Serum metal ion levels after second-generation metal-on-metal total hip arthroplasty

Arch Orthop Trauma Surg. 2010 Dec;130(12):1447-50. doi: 10.1007/s00402-010-1056-9. Epub 2010 Jan 29.


Introduction: Metal-on-metal bearings for total hip arthroplasty are increasing in popularity. However, metal ion toxicity, metal hypersensitivity, and metal carcinogenicity are the causes concern for patients with metal-on-metal hip replacement. We investigated serum levels of cobalt and chromium ions in patients with successfully implanted second-generation metal-on-metal total hip arthroplasty (THA) using PINNACLE-A (DePuy, Warsaw, IN, USA).

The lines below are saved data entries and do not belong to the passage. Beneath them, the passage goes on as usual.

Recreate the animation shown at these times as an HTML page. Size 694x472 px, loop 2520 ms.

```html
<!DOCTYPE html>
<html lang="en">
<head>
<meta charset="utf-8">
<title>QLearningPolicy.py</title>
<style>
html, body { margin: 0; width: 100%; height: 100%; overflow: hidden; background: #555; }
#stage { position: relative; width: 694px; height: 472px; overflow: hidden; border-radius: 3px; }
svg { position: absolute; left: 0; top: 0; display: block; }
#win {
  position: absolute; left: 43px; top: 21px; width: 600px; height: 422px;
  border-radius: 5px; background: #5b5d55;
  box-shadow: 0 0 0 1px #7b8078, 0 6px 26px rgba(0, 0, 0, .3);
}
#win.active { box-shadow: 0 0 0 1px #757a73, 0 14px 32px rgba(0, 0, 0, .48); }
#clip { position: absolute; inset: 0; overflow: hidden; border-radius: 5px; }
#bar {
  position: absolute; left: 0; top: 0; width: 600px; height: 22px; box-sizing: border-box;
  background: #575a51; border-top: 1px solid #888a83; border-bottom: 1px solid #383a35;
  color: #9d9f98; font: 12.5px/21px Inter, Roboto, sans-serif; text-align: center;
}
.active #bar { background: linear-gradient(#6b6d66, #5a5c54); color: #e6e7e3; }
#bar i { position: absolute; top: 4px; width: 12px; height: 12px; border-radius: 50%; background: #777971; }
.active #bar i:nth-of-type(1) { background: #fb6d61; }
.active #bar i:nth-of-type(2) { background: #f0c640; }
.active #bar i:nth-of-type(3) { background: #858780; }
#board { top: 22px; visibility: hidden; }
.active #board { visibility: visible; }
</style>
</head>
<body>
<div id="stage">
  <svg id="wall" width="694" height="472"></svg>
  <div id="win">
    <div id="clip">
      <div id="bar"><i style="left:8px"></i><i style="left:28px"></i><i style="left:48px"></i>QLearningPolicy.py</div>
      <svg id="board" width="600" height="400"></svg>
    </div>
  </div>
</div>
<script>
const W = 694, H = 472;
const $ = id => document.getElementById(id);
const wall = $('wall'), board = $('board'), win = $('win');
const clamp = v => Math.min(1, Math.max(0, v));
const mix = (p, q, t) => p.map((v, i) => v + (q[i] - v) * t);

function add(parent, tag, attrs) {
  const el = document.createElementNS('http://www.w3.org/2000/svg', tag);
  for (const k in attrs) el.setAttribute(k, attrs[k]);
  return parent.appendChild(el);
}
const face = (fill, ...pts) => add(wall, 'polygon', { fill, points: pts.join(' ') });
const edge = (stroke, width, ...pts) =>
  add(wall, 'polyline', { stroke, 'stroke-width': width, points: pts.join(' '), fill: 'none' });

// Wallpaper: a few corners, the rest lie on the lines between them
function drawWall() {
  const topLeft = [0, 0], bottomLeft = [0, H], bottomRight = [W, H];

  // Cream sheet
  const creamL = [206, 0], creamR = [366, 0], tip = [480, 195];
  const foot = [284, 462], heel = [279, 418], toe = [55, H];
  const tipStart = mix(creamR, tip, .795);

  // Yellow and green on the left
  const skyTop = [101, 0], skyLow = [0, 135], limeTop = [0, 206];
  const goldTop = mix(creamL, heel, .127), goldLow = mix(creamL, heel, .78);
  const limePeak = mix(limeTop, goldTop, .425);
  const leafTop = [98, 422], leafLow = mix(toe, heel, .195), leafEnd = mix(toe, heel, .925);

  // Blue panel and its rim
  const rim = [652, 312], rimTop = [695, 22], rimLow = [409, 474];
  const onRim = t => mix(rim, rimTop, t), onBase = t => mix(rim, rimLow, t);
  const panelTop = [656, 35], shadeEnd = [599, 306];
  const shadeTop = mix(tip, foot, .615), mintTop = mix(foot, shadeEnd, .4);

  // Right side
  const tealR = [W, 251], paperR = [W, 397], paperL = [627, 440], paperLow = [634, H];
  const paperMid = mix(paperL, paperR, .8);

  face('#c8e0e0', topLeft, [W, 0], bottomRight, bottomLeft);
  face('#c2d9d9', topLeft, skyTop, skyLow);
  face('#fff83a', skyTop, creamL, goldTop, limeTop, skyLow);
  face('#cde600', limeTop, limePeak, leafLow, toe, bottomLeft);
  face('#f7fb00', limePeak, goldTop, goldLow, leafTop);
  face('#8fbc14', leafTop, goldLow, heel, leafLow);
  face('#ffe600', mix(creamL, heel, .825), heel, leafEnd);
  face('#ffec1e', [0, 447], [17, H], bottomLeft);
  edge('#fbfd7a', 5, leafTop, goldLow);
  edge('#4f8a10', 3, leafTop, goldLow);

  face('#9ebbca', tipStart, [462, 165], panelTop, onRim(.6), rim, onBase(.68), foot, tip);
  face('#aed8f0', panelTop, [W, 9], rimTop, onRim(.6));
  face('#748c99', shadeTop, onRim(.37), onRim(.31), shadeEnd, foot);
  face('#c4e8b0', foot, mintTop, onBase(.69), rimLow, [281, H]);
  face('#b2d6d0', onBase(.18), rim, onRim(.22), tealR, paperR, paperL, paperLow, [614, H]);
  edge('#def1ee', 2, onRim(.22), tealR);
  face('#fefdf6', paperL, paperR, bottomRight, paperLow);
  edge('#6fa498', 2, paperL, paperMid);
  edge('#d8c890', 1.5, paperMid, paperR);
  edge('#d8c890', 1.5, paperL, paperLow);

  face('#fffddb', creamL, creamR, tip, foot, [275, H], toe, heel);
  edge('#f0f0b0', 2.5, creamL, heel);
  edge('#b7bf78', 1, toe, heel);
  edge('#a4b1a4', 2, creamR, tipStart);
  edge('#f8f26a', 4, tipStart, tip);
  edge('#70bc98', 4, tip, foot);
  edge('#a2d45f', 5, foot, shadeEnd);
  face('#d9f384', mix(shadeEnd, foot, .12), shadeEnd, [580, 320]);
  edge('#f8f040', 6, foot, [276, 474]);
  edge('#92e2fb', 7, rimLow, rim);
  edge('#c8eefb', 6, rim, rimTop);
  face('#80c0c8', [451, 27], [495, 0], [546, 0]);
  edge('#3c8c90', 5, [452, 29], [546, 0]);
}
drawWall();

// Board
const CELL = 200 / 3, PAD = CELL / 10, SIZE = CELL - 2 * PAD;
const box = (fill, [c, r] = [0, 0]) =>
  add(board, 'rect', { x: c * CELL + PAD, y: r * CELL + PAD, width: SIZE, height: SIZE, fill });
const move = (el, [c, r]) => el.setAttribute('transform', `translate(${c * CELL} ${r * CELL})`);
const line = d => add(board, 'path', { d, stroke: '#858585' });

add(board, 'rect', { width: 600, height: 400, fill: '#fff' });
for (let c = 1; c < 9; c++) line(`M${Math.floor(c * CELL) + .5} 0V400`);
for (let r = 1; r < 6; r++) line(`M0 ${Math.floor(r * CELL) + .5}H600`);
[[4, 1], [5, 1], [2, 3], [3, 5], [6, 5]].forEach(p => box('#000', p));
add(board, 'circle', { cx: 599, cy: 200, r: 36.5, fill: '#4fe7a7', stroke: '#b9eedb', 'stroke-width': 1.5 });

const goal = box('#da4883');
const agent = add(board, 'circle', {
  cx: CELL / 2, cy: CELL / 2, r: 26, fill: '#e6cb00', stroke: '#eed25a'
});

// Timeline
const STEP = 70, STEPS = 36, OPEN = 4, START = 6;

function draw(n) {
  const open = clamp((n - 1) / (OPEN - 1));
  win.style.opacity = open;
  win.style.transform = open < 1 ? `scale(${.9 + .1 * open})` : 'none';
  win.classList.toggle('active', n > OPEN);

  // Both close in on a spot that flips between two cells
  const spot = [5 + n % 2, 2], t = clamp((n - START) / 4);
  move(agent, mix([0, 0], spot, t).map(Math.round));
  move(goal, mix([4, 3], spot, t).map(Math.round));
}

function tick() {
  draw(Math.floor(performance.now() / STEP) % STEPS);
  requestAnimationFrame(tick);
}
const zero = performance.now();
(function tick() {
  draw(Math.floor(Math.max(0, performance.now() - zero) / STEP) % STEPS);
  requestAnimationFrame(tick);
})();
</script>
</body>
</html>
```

Materials and methods: Thirty-three patients underwent primary cementless THA with the use of a 36-mm femoral head PINNACLE-A with a metal-on-metal articulation. Blood samples were taken preoperatively, at 3 months, and at 1 year, and levels of cobalt and chromium were determined.

Results: At 3 months, levels of both cobalt and chromium had increased significantly compared with preoperative levels. There were no significant differences between levels of either metal at 3 months and 1 year.

Conclusion: Patients with metal-on-metal THA had higher circulating levels of metal ions than before arthroplasty at 3 months, with no additional significant increases at 1 year in this study.

MeSH terms

  • Adult
  • Aged
  • Aged, 80 and over
  • Arthroplasty, Replacement, Hip / instrumentation*
  • Chromium / blood*
  • Cobalt / blood*
  • Female
  • Hip Prosthesis*
  • Humans
  • Male
  • Middle Aged
  • Prosthesis Design
  • Time Factors


  • Chromium
  • Cobalt